Work task
Leave out the pictures and copy every record exactly.

(Rendered images with source text)
=== Begin Enclosure ===

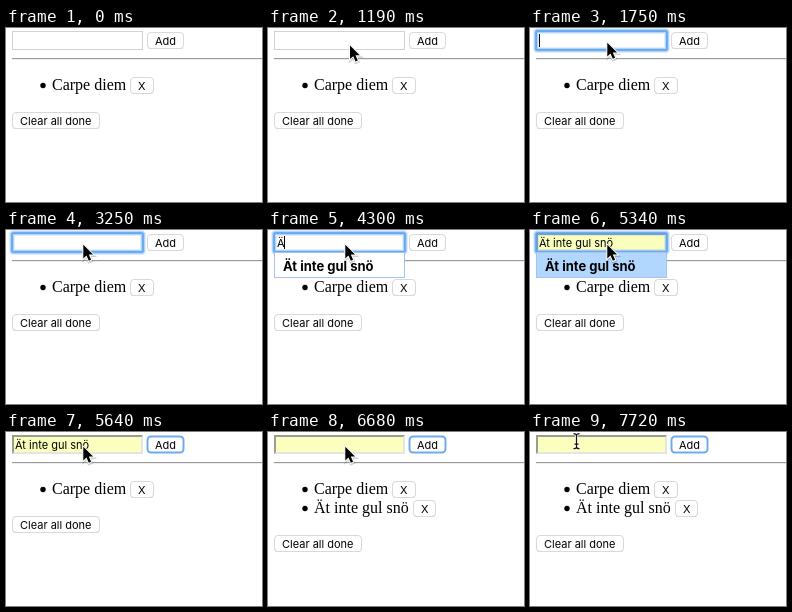
An HTML page for the animation above (8000 ms loop, 256 px wide and 174 px high).

```html
<!DOCTYPE html>
<html lang="sv">
<head>
<meta charset="utf-8">
<title>Todo list</title>
<style>
  html, body { margin: 0; width: 100%; height: 100%; overflow: hidden; background: #fff; }
  svg { display: block; width: 100%; height: 100%; }
  text { white-space: pre; fill: #000; }
  .ui { font: 11px Inter, "Open Sans", sans-serif; }
  .bold { font: 700 13px Inter, "Open Sans", sans-serif; }
  .serif { font: 16px "Liberation Serif", "Noto Serif", serif; }
  .ring rect { fill: none; stroke: #5aa2f2; }
</style>
</head>
<body>
<svg viewBox="0 0 256 174">
  <g id="page"></g>
</svg>
<script>
const NS = 'http://www.w3.org/2000/svg';
const LOOP = 8000;
const TASK = 'Ät inte gul snö';
const page = document.getElementById('page');

function add(parent, tag, attrs = {}, text) {
  const el = document.createElementNS(NS, tag);
  for (const key in attrs) el.setAttribute(key, attrs[key]);
  if (text) el.textContent = text;
  parent.appendChild(el);
  return el;
}

const group = (parent = page) => add(parent, 'g');
const box = (parent, x, y, width, height, fill) =>
  add(parent, 'rect', { x, y, width, height, fill });
const label = (parent, cls, x, y, text) =>
  add(parent, 'text', { class: cls, x, y }, text);

function button(parent, x, y, width, textX, text) {
  add(parent, 'rect', { x: x + .5, y: y + .8, width: width - 1, height: 16.2, rx: 3.5, fill: '#c4c4c4' });
  add(parent, 'rect', { x: x + .5, y: y + .5, width: width - 1, height: 16, rx: 3.5, fill: '#fff', stroke: '#d9d9d9' });
  label(parent, 'ui', textX, y + 13, text);
}

function item(parent, y, text, buttonX, width) {
  add(parent, 'circle', { cx: 37, cy: y - 4.5, r: 2.7 });
  label(parent, 'serif', 46, y, text);
  button(parent, buttonX, y - 13, width, buttonX + 8, 'X');
}

// Rule and list
box(page, 6, 30, 250, 1, '#9a9a9a');
box(page, 6, 31, 250, 1, '#eee');
item(page, 62, 'Carpe diem', 124, 24);
const newItem = group();
item(newItem, 81, TASK, 145, 23);
const clear = group();
button(clear, 6, 84, 88, 14, 'Clear all done');

// Input field
const plain = add(page, 'rect', { x: 6.5, y: 3.5, width: 130, height: 18, fill: '#fff', stroke: '#d2d2d2' });
const filled = group();
box(filled, 6, 3, 131, 19, '#e4e4e0');
add(filled, 'path', { d: 'M6 22V3H137L135 5H8V20Z', fill: '#9c9c94' });
box(filled, 8, 5, 127, 15, '#faffbd');

const focus = group();
focus.setAttribute('class', 'ring');
for (const [width, opacity] of [[6, .18], [4, .35], [2, .75]])
  add(focus, 'rect', { x: 6, y: 3, width: 131, height: 19, rx: 1.5, 'stroke-width': width, 'stroke-opacity': opacity });

const typed = label(page, 'ui', 9, 17, '');
const caret = box(page, 9, 6, 1, 13, '#000');

button(page, 141, 4, 37, 149, 'Add');
const addFocus = group();
addFocus.setAttribute('class', 'ring');
add(addFocus, 'rect', { x: 141.5, y: 4.5, width: 36, height: 16, rx: 3.5, 'stroke-width': 2, 'stroke-opacity': .85 });

// Suggestion list
const menu = group();
const menuBox = add(menu, 'rect', { x: 6.5, y: 22.5, width: 130, height: 25, stroke: '#a4c3ee' });
label(menu, 'bold', 15, 41, TASK);

// Pointers
const arrow = group();
const arrowPath = 'M0 0V13.6L3.2 10.7L5.5 16L7.8 15L5.5 9.8H9.8Z';
add(arrow, 'path', { d: arrowPath, transform: 'translate(.3 1)', fill: 'none', stroke: '#000', 'stroke-opacity': .18, 'stroke-width': 3 });
add(arrow, 'path', { d: arrowPath, stroke: '#fff', 'stroke-width': 2, 'paint-order': 'stroke' });
const beam = group();
const beamPath = 'M-3 -7.5Q0 -7.5 0 -5.5Q0 -7.5 3 -7.5M0 -5.5V5.5M-3 7.5Q0 7.5 0 5.5Q0 7.5 3 7.5M-2 3H2';
add(beam, 'path', { d: beamPath, fill: 'none', stroke: '#fff', 'stroke-width': 2.6 });
add(beam, 'path', { d: beamPath, fill: 'none', stroke: '#111', 'stroke-width': 1.2 });

// Each step: start time, value
const typing = [
  [0, ''], [4300, 'Ä'], [4450, 'Ät'], [4600, 'Ät '], [4750, 'Ät in'],
  [4900, 'Ät inte'], [5040, 'Ät inte '], [5340, TASK], [6680, '']
];
const blink = [
  [0, false], [1750, true], [2200, false], [2650, true], [3250, false],
  [3700, true], [4150, false], [4300, true], [5340, false]
];
const pointer = [
  [0, null], [1040, [arrow, 123, 29.5]], [1190, [arrow, 82, 17.5]], [1330, [arrow, 77.3, 14.8]],
  [7430, [beam, 5, 9.2]], [7570, [arrow, -1, 9]], [7720, [beam, 46.5, 9.2]]
];

const at = (steps, t) => steps.findLast(step => step[0] <= t)[1];
const show = (el, on) => el.setAttribute('visibility', on ? 'visible' : 'hidden');

function draw(t) {
  const within = (from, to = LOOP) => t >= from && t < to;
  const added = within(6680);
  const auto = within(5340);

  show(plain, !auto);
  show(filled, auto);
  show(focus, within(1750, 5640));
  show(addFocus, within(5640));
  show(menu, within(4300, 5640));
  menuBox.setAttribute('fill', auto ? '#b2d7fe' : '#fff');
  show(newItem, added);
  clear.setAttribute('transform', `translate(0 ${added ? 19 : 0})`);

  const text = at(typing, t);
  if (typed.textContent !== text) typed.textContent = text;
  show(caret, at(blink, t));
  caret.setAttribute('x', Math.floor(9 + (text ? typed.getComputedTextLength() : 0)));

  const cursor = at(pointer, t);
  for (const el of [arrow, beam]) show(el, cursor && cursor[0] === el);
  if (cursor) cursor[0].setAttribute('transform', `translate(${cursor[1]} ${cursor[2]})`);
}

function frame() {
  draw(performance.now() % LOOP);
  requestAnimationFrame(frame);
}
frame();
</script>
</body>
</html>
```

=== End Enclosure ===

Solution below
An HTML page for the animation above (8000 ms loop, 256 px wide and 174 px high).

```html
<!DOCTYPE html>
<html lang="sv">
<head>
<meta charset="utf-8">
<title>Todo list</title>
<style>
  html, body { margin: 0; width: 100%; height: 100%; overflow: hidden; background: #fff; }
  svg { display: block; width: 100%; height: 100%; }
  text { white-space: pre; fill: #000; }
  .ui { font: 11px Inter, "Open Sans", sans-serif; }
  .bold { font: 700 13px Inter, "Open Sans", sans-serif; }
  .serif { font: 16px "Liberation Serif", "Noto Serif", serif; }
  .ring rect { fill: none; stroke: #5aa2f2; }
</style>
</head>
<body>
<svg viewBox="0 0 256 174">
  <g id="page"></g>
</svg>
<script>
const NS = 'http://www.w3.org/2000/svg';
const LOOP = 8000;
const TASK = 'Ät inte gul snö';
const page = document.getElementById('page');

function add(parent, tag, attrs = {}, text) {
  const el = document.createElementNS(NS, tag);
  for (const key in attrs) el.setAttribute(key, attrs[key]);
  if (text) el.textContent = text;
  parent.appendChild(el);
  return el;
}

const group = (parent = page) => add(parent, 'g');
const box = (parent, x, y, width, height, fill) =>
  add(parent, 'rect', { x, y, width, height, fill });
const label = (parent, cls, x, y, text) =>
  add(parent, 'text', { class: cls, x, y }, text);

function button(parent, x, y, width, textX, text) {
  add(parent, 'rect', { x: x + .5, y: y + .8, width: width - 1, height: 16.2, rx: 3.5, fill: '#c4c4c4' });
  add(parent, 'rect', { x: x + .5, y: y + .5, width: width - 1, height: 16, rx: 3.5, fill: '#fff', stroke: '#d9d9d9' });
  label(parent, 'ui', textX, y + 13, text);
}

function item(parent, y, text, buttonX, width) {
  add(parent, 'circle', { cx: 37, cy: y - 4.5, r: 2.7 });
  label(parent, 'serif', 46, y, text);
  button(parent, buttonX, y - 13, width, buttonX + 8, 'X');
}

// Rule and list
box(page, 6, 30, 250, 1, '#9a9a9a');
box(page, 6, 31, 250, 1, '#eee');
item(page, 62, 'Carpe diem', 124, 24);
const newItem = group();
item(newItem, 81, TASK, 145, 23);
const clear = group();
button(clear, 6, 84, 88, 14, 'Clear all done');

// Input field
const plain = add(page, 'rect', { x: 6.5, y: 3.5, width: 130, height: 18, fill: '#fff', stroke: '#d2d2d2' });
const filled = group();
box(filled, 6, 3, 131, 19, '#e4e4e0');
add(filled, 'path', { d: 'M6 22V3H137L135 5H8V20Z', fill: '#9c9c94' });
box(filled, 8, 5, 127, 15, '#faffbd');

const focus = group();
focus.setAttribute('class', 'ring');
for (const [width, opacity] of [[6, .18], [4, .35], [2, .75]])
  add(focus, 'rect', { x: 6, y: 3, width: 131, height: 19, rx: 1.5, 'stroke-width': width, 'stroke-opacity': opacity });

const typed = label(page, 'ui', 9, 17, '');
const caret = box(page, 9, 6, 1, 13, '#000');

button(page, 141, 4, 37, 149, 'Add');
const addFocus = group();
addFocus.setAttribute('class', 'ring');
add(addFocus, 'rect', { x: 141.5, y: 4.5, width: 36, height: 16, rx: 3.5, 'stroke-width': 2, 'stroke-opacity': .85 });

// Suggestion list
const menu = group();
const menuBox = add(menu, 'rect', { x: 6.5, y: 22.5, width: 130, height: 25, stroke: '#a4c3ee' });
label(menu, 'bold', 15, 41, TASK);

// Pointers
const arrow = group();
const arrowPath = 'M0 0V13.6L3.2 10.7L5.5 16L7.8 15L5.5 9.8H9.8Z';
add(arrow, 'path', { d: arrowPath, transform: 'translate(.3 1)', fill: 'none', stroke: '#000', 'stroke-opacity': .18, 'stroke-width': 3 });
add(arrow, 'path', { d: arrowPath, stroke: '#fff', 'stroke-width': 2, 'paint-order': 'stroke' });
const beam = group();
const beamPath = 'M-3 -7.5Q0 -7.5 0 -5.5Q0 -7.5 3 -7.5M0 -5.5V5.5M-3 7.5Q0 7.5 0 5.5Q0 7.5 3 7.5M-2 3H2';
add(beam, 'path', { d: beamPath, fill: 'none', stroke: '#fff', 'stroke-width': 2.6 });
add(beam, 'path', { d: beamPath, fill: 'none', stroke: '#111', 'stroke-width': 1.2 });

// Each step: start time, value
const typing = [
  [0, ''], [4300, 'Ä'], [4450, 'Ät'], [4600, 'Ät '], [4750, 'Ät in'],
  [4900, 'Ät inte'], [5040, 'Ät inte '], [5340, TASK], [6680, '']
];
const blink = [
  [0, false], [1750, true], [2200, false], [2650, true], [3250, false],
  [3700, true], [4150, false], [4300, true], [5340, false]
];
const pointer = [
  [0, null], [1040, [arrow, 123, 29.5]], [1190, [arrow, 82, 17.5]], [1330, [arrow, 77.3, 14.8]],
  [7430, [beam, 5, 9.2]], [7570, [arrow, -1, 9]], [7720, [beam, 46.5, 9.2]]
];

const at = (steps, t) => steps.findLast(step => step[0] <= t)[1];
const show = (el, on) => el.setAttribute('visibility', on ? 'visible' : 'hidden');

function draw(t) {
  const within = (from, to = LOOP) => t >= from && t < to;
  const added = within(6680);
  const auto = within(5340);

  show(plain, !auto);
  show(filled, auto);
  show(focus, within(1750, 5640));
  show(addFocus, within(5640));
  show(menu, within(4300, 5640));
  menuBox.setAttribute('fill', auto ? '#b2d7fe' : '#fff');
  show(newItem, added);
  clear.setAttribute('transform', `translate(0 ${added ? 19 : 0})`);

  const text = at(typing, t);
  if (typed.textContent !== text) typed.textContent = text;
  show(caret, at(blink, t));
  caret.setAttribute('x', Math.floor(9 + (text ? typed.getComputedTextLength() : 0)));

  const cursor = at(pointer, t);
  for (const el of [arrow, beam]) show(el, cursor && cursor[0] === el);
  if (cursor) cursor[0].setAttribute('transform', `translate(${cursor[1]} ${cursor[2]})`);
}

function frame() {
  draw(performance.now() % LOOP);
  requestAnimationFrame(frame);
}
frame();
</script>
</body>
</html>
```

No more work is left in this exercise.